From zero hours to apprenticeships: young people at work

Sunday 3 November, 17:3018:45, Auditorium 2Battle for the Economy

Partners:

The UK has some of the lowest youth unemployment rates in the EU. But, as critics point out, this statistic hides a multitude of issues. Starting salaries for graduates are amongst the lowest in the EU. Many young people end up in low-paid, ‘gig economy’ or zero-hour jobs with few career prospects. Young people from disadvantaged backgrounds are dramatically more likely to be unemployed – even if they get the same grades as their better-off peers. While this picture of low unemployment, but arguably poor-quality jobs, mirrors the general employment landscape for the UK, things are perhaps most pronounced for young people.

For many years, the response has been the same: attempt to include more ‘transferable’ or employment-related skills in education on the one hand and encourage young people and employers to take up apprenticeships on the other. The most recent major change was the introduction of the apprenticeship levy in 2017, where large businesses must set aside 0.5 per cent of their payroll budget for training. However, in the following financial year, the number of apprenticeship starters fell by 25 per cent. Employers have complained that the levy is too complex and inflexible. But rather than griping, what alternative methods might be deployed to finance the schemes? While employers appear to ‘prefer’ graduates, can apprenticeships be a means of attracting and training younger adults to fill the skills gaps in their industries?

And what of young people themselves? There are declining numbers of apprenticeships, worries about quality and complaints of poor pay – so much so that even the debt of degree study appears more attractive to many young people as a route to a ‘good’ job, while the gig economy – with all its insecurity – offers more immediate rewards in terms of pay.

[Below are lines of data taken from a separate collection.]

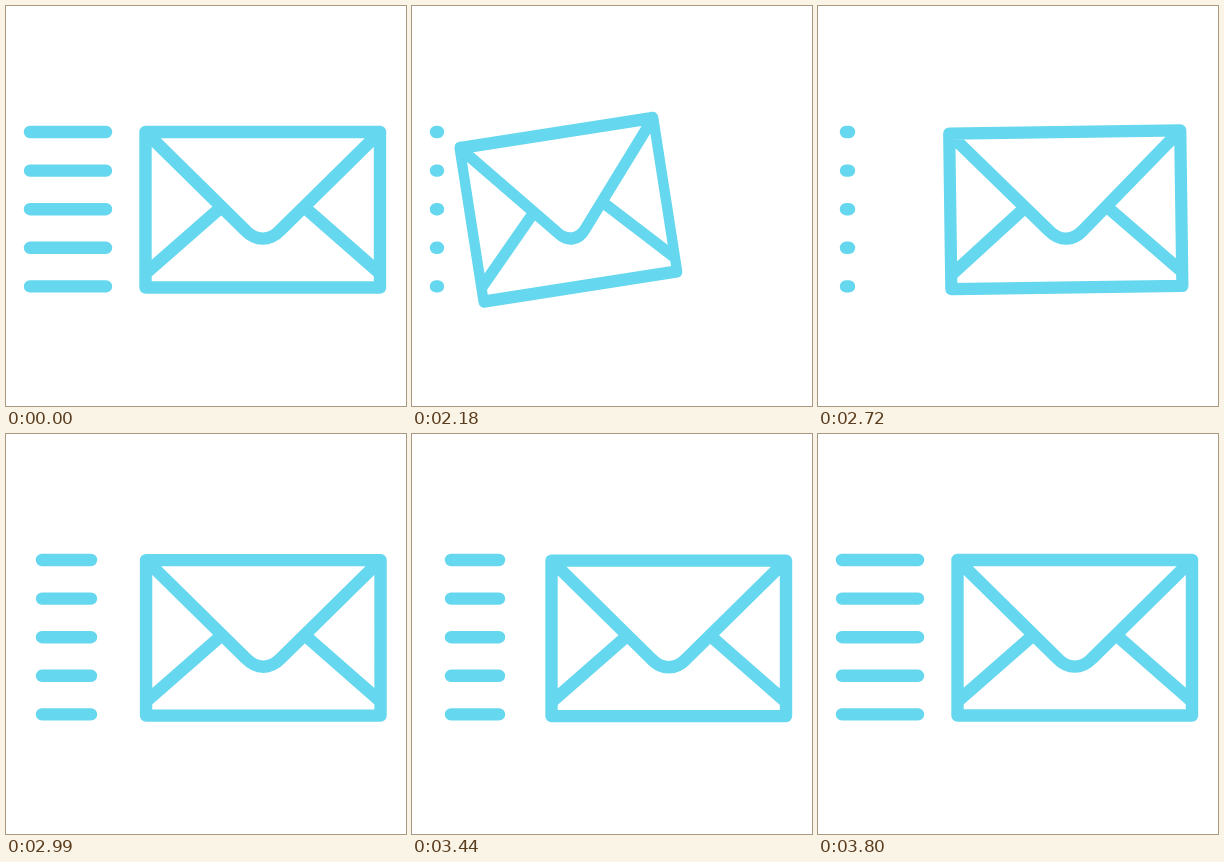
Recreate the animation shown at these times as an HTML page with a canvas. Size 400 by 400 pixels, loop 3830 ms.

```html
<!DOCTYPE html>
<html lang="en">
<head>
<meta charset="utf-8">
<title>Sending mail</title>
<style>
  html, body { margin: 0; width: 100%; height: 100%; overflow: hidden; background: #fff; }
  canvas { display: block; width: 400px; height: 400px; }
</style>
</head>
<body>
<canvas id="stage" width="400" height="400"></canvas>
<script>
const ctx = document.getElementById('stage').getContext('2d');
const LOOP = 3830, HOLD = 2000, STEP = 30;
const BACK = 20;      // step at which the envelope springs forward
const END = 60;
const DECAY = 0.543;  // share of the way left after each step
const CX = 256.75, CY = 203.75;

// step, left end and right end of the speed lines
const LINE_KEYS = [
  [22, 14, 14], [24, 28, 31], [33, 36, 85], [41, 14, 110],
  [48, 39, 87], [56, 14, 110], [60, 24, 100]
];

const lerp = (a, b, k) => a + (b - a) * k;
const easeOut = k => 1 - (1 - k) * (1 - k);
const easeInOut = k => (1 - Math.cos(Math.PI * k)) / 2;

function pull(n) {
  return n < BACK ? 1 - DECAY ** n : DECAY ** (n - BACK);
}

function lineSpan(n) {
  if (n < BACK) {
    const len = 76 * (1 - pull(n));
    return len > 0.5 ? [24, 24 + len] : null;
  }
  const i = LINE_KEYS.findIndex(key => key[0] >= n);
  if (i < 1) return n < LINE_KEYS[0][0] ? null : [24, 100];
  const from = LINE_KEYS[i - 1], to = LINE_KEYS[i];
  const k = (n - from[0]) / (to[0] - from[0]);
  const e = i < 3 ? easeOut(k) : easeInOut(k);
  return [lerp(from[1], to[1], e), lerp(from[2], to[2], e)];
}

function drawLines(n) {
  const span = lineSpan(n);
  if (!span) return;
  ctx.beginPath();
  for (let i = 0; i < 5; i++) {
    const y = 126 + i * 38.6;
    ctx.moveTo(span[0], y);
    ctx.lineTo(span[1], y);
  }
  ctx.stroke();
}

function drawEnvelope(n) {
  const p = pull(n), left = END - n;
  const shake = n > 24 ? 0.6 : 0;
  const dx = shake * Math.sin(Math.PI * left / 6);
  const dy = shake * Math.sin(Math.PI * left / 24) ** 2;

  ctx.save();
  ctx.translate(CX - 103 * p + dx, CY + dy);
  ctx.rotate(-9.1 * p * Math.PI / 180);
  ctx.scale(1 - 0.169 * p, 1);

  ctx.beginPath();
  ctx.rect(-117.25, -77.75, 234.5, 155.5);
  ctx.moveTo(-117.25, -77.75);
  ctx.lineTo(-17, 21);
  ctx.bezierCurveTo(-7, 31.5, 7, 31.5, 17, 21);
  ctx.lineTo(117.25, -77.75);
  for (const side of [-1, 1]) {
    ctx.moveTo(side * 117, 63.5);
    ctx.lineTo(side * 44.5, 0);
  }
  ctx.stroke();
  ctx.restore();
}

function draw(time) {
  const t = time % LOOP;
  const n = Math.max(0, Math.min(END, Math.floor((t - HOLD) / STEP)));
  ctx.fillStyle = '#fff';
  ctx.fillRect(0, 0, 400, 400);
  ctx.strokeStyle = '#65d7ee';
  ctx.lineWidth = 12.4;
  ctx.lineCap = ctx.lineJoin = 'round';
  drawLines(n);
  drawEnvelope(n);
}

let start = null;
function tick(now) {
  if (start === null) start = now;
  draw(now - start);
  requestAnimationFrame(tick);
}
draw(0);
requestAnimationFrame(tick);
</script>
</body>
</html>
```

Arguably, the deeper problem is a confusion about what the role of apprenticeships should be. Whereas most people are familiar with traditional apprenticeships in manual trades, there are now apprenticeships for everyone from hairdressers to nuclear technicians. What’s more, two-thirds of apprenticeships are taken up by over-25s. For some critics, the expansion of apprenticeships has been less about providing a route into good work for practically-oriented young people, and more about providing employers with a crop of young workers who can be paid dramatically less than their peers: the minimum wage for apprenticeships begins at £3.70 per hour.

More broadly, structural trends in the economy seem to be hitting young people hardest. With the introduction of new technologies such as AI and robotics, most commentators suggest the economy will increasingly divide between a small number of very well-paid, high-skill jobs and a much larger group of low-skill jobs with low-pay and little prospect for advancement. As young people enter the world of work, it is this divide they are facing most keenly. If you include the well-reported difficulties for young people in getting on the housing ladder and being able to save for retirement, the picture looks even gloomier.

However, other commentators suggest that these problems are overblown. Is there a danger that this discussion portrays the young as hapless victims, or do they face a uniquely difficult employment situation? What, therefore, is the truth about the world of work for new generations of young people? Are employers and the government doing enough to train employees for the jobs of the future? What is the right role for apprenticeships today? Or, perhaps, are the problems faced by young people really the problems of our low-growth, low-investment and low-innovation economy?